Wednesday, 25 March 2015

A baked bean brunch

So here's a recipe that falls into the accidental vegan category. Home made baked beans form an excellent brunch option, and are more satisfactory than just pouring some out of  a tin (though the work of Mr Heinz has its place too). Making them means that you have the option of adjusting the levels of seasoning and adding some extra flavours and spices too. For this batch I added a little chilli, but soy sauce, thyme, and mustard have all made appearances previously (though probably not together). Using tinned cooked beans might not seem quite in the spirit of things, but it does make this a pretty excellent meal to make from stuff in the cupboard, and without the need for soaking things overnight. I think a key aspect of these beans is the chunky tomato sauce base, and with some garlic mushrooms, and sliced avocado, this made a really filling and tasty winter (vegan) brunch.

Recipe (enough for around 4 people)

1 tin (410g) cannellini beans, drained
1 tin (300g) haricot beans, drained
2 small dried bay leaves
1 medium white onion, finely chopped
1 small carrot, finely chopped (optional)
1 small stick celery, finely chopped
2 fat cloves garlic, crushed
1 tsp chilli flakes
1 tin (400g) chopped tomatoes
1 fresh tomato, roughly chopped or handful of cherry tomatoes (optional)
1 tsp dried mixed herbs
1 tblsp sundried tomato puree
1-2 tsp brown sugar
1 tsp salt (or to taste)
Some generous grinds of black pepper
2-3 tblsp olive oil
Some water

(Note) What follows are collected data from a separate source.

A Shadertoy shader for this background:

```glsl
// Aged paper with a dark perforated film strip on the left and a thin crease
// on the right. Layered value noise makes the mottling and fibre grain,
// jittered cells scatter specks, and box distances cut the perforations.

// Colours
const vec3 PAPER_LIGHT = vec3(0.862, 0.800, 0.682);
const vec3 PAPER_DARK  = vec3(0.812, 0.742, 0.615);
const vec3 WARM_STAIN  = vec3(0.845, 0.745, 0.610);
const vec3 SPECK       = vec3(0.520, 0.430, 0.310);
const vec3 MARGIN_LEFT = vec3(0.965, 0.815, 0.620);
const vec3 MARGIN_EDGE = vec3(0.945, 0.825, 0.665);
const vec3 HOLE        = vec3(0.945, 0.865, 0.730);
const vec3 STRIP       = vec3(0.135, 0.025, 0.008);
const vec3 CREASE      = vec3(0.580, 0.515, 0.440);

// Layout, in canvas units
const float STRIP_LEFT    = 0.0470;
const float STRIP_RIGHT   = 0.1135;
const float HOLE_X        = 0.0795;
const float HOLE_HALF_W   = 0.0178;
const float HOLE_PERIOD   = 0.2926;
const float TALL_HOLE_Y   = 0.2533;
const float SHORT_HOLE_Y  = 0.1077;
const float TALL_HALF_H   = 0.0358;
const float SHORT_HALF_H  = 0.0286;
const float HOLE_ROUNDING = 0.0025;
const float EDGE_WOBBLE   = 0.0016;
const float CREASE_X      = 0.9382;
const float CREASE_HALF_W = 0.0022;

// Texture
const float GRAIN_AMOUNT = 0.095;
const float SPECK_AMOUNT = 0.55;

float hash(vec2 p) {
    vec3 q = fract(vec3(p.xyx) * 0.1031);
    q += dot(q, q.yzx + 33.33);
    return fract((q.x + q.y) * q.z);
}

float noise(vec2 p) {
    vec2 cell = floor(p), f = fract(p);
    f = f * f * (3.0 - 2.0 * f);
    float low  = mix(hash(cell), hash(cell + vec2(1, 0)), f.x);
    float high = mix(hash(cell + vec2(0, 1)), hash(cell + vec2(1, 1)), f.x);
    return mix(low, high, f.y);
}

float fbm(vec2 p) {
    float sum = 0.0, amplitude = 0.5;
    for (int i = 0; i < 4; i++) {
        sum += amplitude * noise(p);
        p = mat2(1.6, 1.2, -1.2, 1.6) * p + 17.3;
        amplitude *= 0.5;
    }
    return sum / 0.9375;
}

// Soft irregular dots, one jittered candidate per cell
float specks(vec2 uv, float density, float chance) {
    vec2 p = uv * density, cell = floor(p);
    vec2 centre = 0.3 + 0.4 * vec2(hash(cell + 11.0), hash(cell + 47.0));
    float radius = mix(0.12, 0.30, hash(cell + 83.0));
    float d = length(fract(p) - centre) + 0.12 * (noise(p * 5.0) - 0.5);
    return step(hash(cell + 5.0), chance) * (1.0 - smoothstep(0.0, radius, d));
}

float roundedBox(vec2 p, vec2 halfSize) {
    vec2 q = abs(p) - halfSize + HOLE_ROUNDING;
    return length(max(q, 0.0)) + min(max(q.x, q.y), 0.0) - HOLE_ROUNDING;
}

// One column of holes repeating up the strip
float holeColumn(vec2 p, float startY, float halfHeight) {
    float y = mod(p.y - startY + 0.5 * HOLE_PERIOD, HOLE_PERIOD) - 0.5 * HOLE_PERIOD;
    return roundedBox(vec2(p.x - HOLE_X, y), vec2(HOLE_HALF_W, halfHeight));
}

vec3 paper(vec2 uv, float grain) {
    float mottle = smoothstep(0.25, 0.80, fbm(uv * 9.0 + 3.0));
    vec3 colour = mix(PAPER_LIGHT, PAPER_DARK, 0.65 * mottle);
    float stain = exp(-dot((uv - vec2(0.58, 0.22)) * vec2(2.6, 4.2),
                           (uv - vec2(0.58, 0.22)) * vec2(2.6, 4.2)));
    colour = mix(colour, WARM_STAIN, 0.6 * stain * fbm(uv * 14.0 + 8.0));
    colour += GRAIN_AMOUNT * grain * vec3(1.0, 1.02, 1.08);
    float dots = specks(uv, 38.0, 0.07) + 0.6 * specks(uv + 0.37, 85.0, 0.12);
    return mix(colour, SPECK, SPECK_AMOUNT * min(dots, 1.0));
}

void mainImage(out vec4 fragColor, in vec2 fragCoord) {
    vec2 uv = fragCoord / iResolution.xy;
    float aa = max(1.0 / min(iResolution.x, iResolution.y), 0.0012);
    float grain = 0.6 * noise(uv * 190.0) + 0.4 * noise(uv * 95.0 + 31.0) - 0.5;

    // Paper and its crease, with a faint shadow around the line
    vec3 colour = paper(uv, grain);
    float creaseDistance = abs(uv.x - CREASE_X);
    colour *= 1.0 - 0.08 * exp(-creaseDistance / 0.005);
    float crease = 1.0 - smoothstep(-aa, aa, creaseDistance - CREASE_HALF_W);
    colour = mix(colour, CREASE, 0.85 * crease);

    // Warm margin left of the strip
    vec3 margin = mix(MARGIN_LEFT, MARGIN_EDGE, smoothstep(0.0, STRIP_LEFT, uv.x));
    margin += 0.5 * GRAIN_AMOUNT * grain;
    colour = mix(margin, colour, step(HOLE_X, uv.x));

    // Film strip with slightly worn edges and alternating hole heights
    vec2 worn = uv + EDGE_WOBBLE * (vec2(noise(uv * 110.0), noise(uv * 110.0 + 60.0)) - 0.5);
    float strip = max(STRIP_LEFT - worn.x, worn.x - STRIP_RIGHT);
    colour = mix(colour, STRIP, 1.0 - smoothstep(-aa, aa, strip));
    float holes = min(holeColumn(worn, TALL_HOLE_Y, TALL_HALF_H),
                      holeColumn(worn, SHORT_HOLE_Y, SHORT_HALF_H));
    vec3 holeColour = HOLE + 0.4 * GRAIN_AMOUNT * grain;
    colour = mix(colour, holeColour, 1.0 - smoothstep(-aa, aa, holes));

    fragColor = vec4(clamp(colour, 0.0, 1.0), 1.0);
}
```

Warm the oil in a medium saucepan and then put in the onion, carrot, celery, and bay leaves. Stir well and leave to cook over a medium/low heat until the vegetables are soft (probably around 15 minutes), then add the garlic, dried herbs and chilli flakes and cook for another 5 minutes or so. Add the fresh tomato if you're using any, and then the tinned toms and puree. Make sure everything is well mixed, stir in the sugar, salt and pepper, and pour in around half a tin can full of water. Leave the tomato sauce to simmer gently for around 30 minutes, adding a little more water if it ever looks super thick. Tip in the beans and simmer for another 5-10 minutes before checking the seasoning. Serve piping hot on some nice bread (I had some fancy sourdough and spelt and sunflower seed options), toasted and spread with something non-dairy (eg olive oil or a sunflower spread), and bask in the glow of being an accidental vegan.

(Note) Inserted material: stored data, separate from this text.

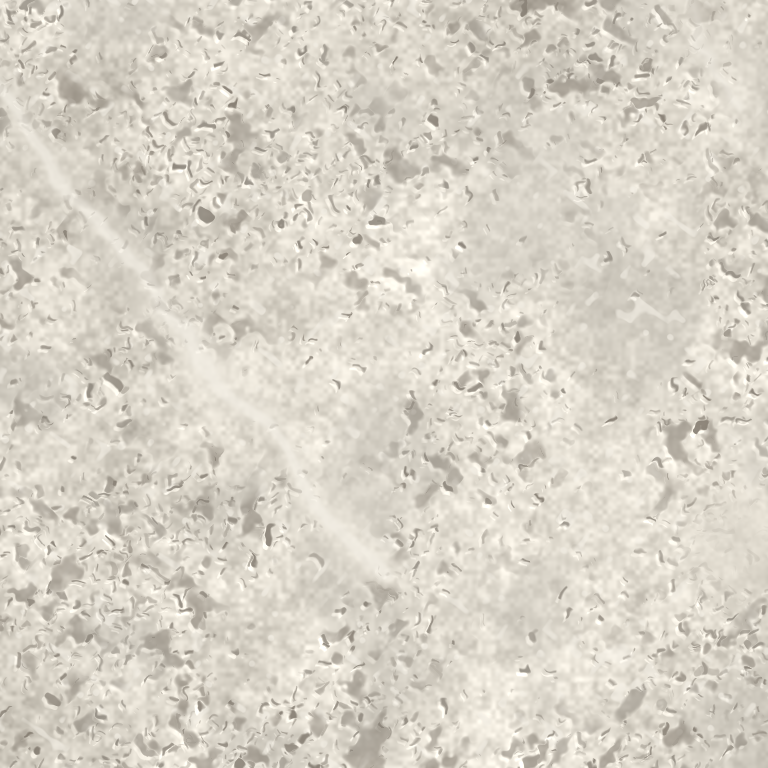
Give the GLSL for this texture, as a Shadertoy shader.

```glsl
// Pale weathered limestone with clustered grey pits, soft mottles and a chalky diagonal vein.

const vec3 STONE = vec3(0.872, 0.850, 0.803);
const vec3 PIT_BROWN = vec3(0.47, 0.435, 0.39);
const vec3 PIT_GREY = vec3(0.57, 0.548, 0.51);
const vec3 CHALK = vec3(0.955, 0.938, 0.90);
const vec3 SHADE = vec3(0.745, 0.727, 0.687);

const float EDGE = 0.0017;          // softness of pit outlines
const float WARP = 0.0095;          // raggedness of pit outlines
const float GRAIN = 0.21;           // contrast of the fine grain
const float MOTTLE = 0.13;          // contrast of the middle-sized blotches
const float CLOUD = 0.17;           // contrast of the broad mottling
const float RIM = 0.14;             // brightness of the lit pit rims
const vec2 LIGHT = vec2(0.0040, 0.0048);
const vec2 VEIN_START = vec2(-0.03, 0.91);
const vec2 VEIN_END = vec2(0.50, 0.25);
const vec2 SIDE_VEIN_START = vec2(0.87, 1.02);
const vec2 SIDE_VEIN_END = vec2(0.97, 0.86);
const vec2 SMOOTH_PATCH = vec2(0.97, 0.30);
const mat2 TILT = mat2(0.8, 0.6, -0.6, 0.8);

vec4 hash4(vec2 cell) {
    vec4 h = fract(cell.xyxy * vec4(0.1031, 0.1030, 0.0973, 0.1099));
    h += dot(h, h.wzxy + 33.33);
    return fract((h.xxyz + h.yzzw) * h.zywx);
}

float noise(vec2 p) {
    vec2 i = floor(p), f = fract(p);
    f = f * f * (3.0 - 2.0 * f);
    float low = mix(hash4(i).x, hash4(i + vec2(1, 0)).x, f.x);
    float high = mix(hash4(i + vec2(0, 1)).x, hash4(i + vec2(1, 1)).x, f.x);
    return mix(low, high, f.y);
}

float fbm(vec2 p) {
    float sum = 0.0, weight = 0.5;
    for (int i = 0; i < 4; i++) {
        sum += weight * noise(p);
        p = 2.0 * TILT * p + 17.3;
        weight *= 0.5;
    }
    return sum;
}

float segmentDistance(vec2 p, vec2 a, vec2 b) {
    vec2 ab = b - a;
    float t = clamp(dot(p - a, ab) / dot(ab, ab), 0.0, 1.0);
    return length(p - a - t * ab);
}

// How thickly pits gather: clustered, and denser toward the left.
float crowding(vec2 p) {
    float cluster = 0.6 * noise(TILT * p * 11.0 + 3.0) + 0.4 * noise(p * 5.0 + 31.0);
    return (0.1 + 1.8 * smoothstep(0.2, 0.8, cluster)) * (1.2 - 0.4 * p.x);
}

// Bent capsules, one per occupied cell; returns the depth of the strongest.
float pitLayer(vec2 p, float cells, float share, float seed) {
    vec2 home = floor(p * cells);
    float depth = 0.0;
    for (int y = -1; y <= 1; y++)
    for (int x = -1; x <= 1; x++) {
        vec2 cell = home + vec2(x, y);
        vec4 place = hash4(cell + seed);
        vec4 shape = hash4(cell + seed + 71.7);
        vec2 center = (cell + place.xy) / cells;
        if (place.z > share * crowding(center)) continue;
        float angle = 6.2832 * place.w;
        vec2 axis = vec2(cos(angle), sin(angle));
        vec2 q = p - center;
        q = vec2(dot(q, axis), dot(q, vec2(-axis.y, axis.x)));
        q.y += (shape.x - 0.5) * 1.2 * cells * q.x * q.x;
        float reach = mix(0.05, 0.34, shape.y * shape.y) / cells;
        float width = mix(0.05, 0.135, shape.z) / cells;
        float d = length(vec2(max(abs(q.x) - reach, 0.0), q.y)) - width;
        float cover = 1.0 - smoothstep(-EDGE, EDGE, d);
        depth = max(depth, cover * mix(0.35, 1.0, shape.w));
    }
    return depth;
}

float pits(vec2 p) {
    vec2 ragged = vec2(noise(TILT * p * 115.0), noise(TILT * p * 115.0 + 43.0)) - 0.5;
    p += WARP * ragged;
    float hollows = smoothstep(0.64, 0.90, noise(TILT * p * 56.0 + 12.0));
    float depth = 0.6 * hollows * min(crowding(p), 1.0);
    depth = max(depth, pitLayer(p, 43.0, 0.54, 11.0));
    depth = max(depth, 0.75 * pitLayer(p, 74.0, 0.28, 137.0));
    return max(depth, 0.95 * pitLayer(p, 23.0, 0.12, 263.0));
}

void mainImage(out vec4 fragColor, in vec2 fragCoord) {
    vec2 p = fragCoord / iResolution.y;

    // Veins and the worn patch, where the surface is smoother
    vec2 drift = vec2(fbm(p * 12.0), fbm(p * 12.0 + 29.0)) - 0.47;
    vec2 bent = p + 0.055 * drift;
    float vein = segmentDistance(bent, VEIN_START, VEIN_END);
    vein = min(vein, segmentDistance(bent, SIDE_VEIN_START, SIDE_VEIN_END) + 0.004);
    float core = 1.0 - smoothstep(0.003, 0.014, vein);
    float halo = 1.0 - smoothstep(0.008, 0.045, vein);
    float worn = 1.0 - smoothstep(0.03, 0.13, length(bent - SMOOTH_PATCH));
    float roughness = (1.0 - 0.6 * halo) * (1.0 - 0.85 * worn);

    // Broad clouds, middle blotches and fine grain
    float cloud = fbm(p * 4.0 + 8.0) - 0.47;
    float blotch = 0.5 * noise(TILT * p * 17.0 + 2.0) + 0.5 * noise(p * 34.0 + 51.0) - 0.5;
    float fine = 0.45 * noise(TILT * p * 88.0 + 5.0) + 0.55 * noise(p.yx * 165.0) - 0.5;
    float relief = CLOUD * cloud + (MOTTLE * blotch + GRAIN * fine) * mix(0.3, 1.0, roughness);
    vec3 color = STONE + relief;
    float shade = smoothstep(0.50, 0.70, fbm(p * 6.0 + 61.0));
    color = mix(color, SHADE, 0.45 * shade * (1.0 - halo));

    // Chalky vein and scattered pale specks
    float speck = smoothstep(0.76, 0.92, noise(TILT * p * 72.0 + 90.0));
    color = mix(color, CHALK, max(0.55 * halo * (0.3 + core), 0.6 * speck * roughness));

    // Pits with a lit rim on one side
    float pit = pits(p) * roughness;
    float rim = max(pits(p + LIGHT) * roughness - pit, 0.0);
    vec3 pitColor = mix(PIT_BROWN, PIT_GREY, noise(p * 24.0 + 7.0));
    color = mix(color + RIM * rim, pitColor, 0.88 * pit);

    fragColor = vec4(clamp(color, 0.0, 1.0), 1.0);
}
```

Sunday, 8 March 2015

Vegan February

I randomly decided to do another vegan month for February. I quite enjoyed it last time round, and now feel I have a lot more confidence in cooking in a vegan stylee, and not just falling back on a default option of Linda McCartney sausages and vegetables. This time round, I expanded into exploring some more vegan baking, cooked a lot more Indian food, and other food that just happened not to have dairy as a key ingredient. And I have to say I really enjoyed it again.

So here's my recipe for vegan apricot, pear and almond crumble with custard. In the depths of a gloomy February a hearty hot pudding was an essential, so I was delighted to discover that crumble and custard is very simple to veganise.

These days I usually buy ready-made, fresh custard from the supermarket, but googling revealed that the instant custard powders I remember as a kid were accidentally vegan; consisting of just cornflour, vanilla flavour, and colouring to be mixed with sugar and milk (no eggs involved!). So on this principle, I warmed a pint of almond milk with around 2 tblsp of caster sugar, until it was fully dissolved. I then made a loose paste with around 1.5 tblsp of corn flour and a little more milk, and gradually mixed that into the hot milk. Once the custard had thickened, I added 1 tsp of vanilla extract. You can just adjust the amount of cornflour so your custard is as thick or thin as you prefer. I suspect using soy milk would have resulted in a less nutty taste, but this was still very nice. Alternatively, you could just use Bird's custard powder with your plant-based milk of choice, for a fully traditional yellow custard.

The crumble was made with a fruit base of four sliced Rocha dessert pears, which did not require any advance cooking, and a tin of apricots halves (feel free to use fresh ones in the summer). The crumble topping consisted of 125g plain flour, 75g ground almonds, 75g sugar, 100g sunflower spread, and a handful of flaked almonds. Combine the flour, sugar, ground almonds and spread together and until they form loose crumbs and then stir in the other almonds. Scatter the topping on the fruit, and bake at gas mark five for around 25 minutes or until lightly browned on top, and serve with the hot custard. This should be enough for six people, or several helpings for two across a weekend.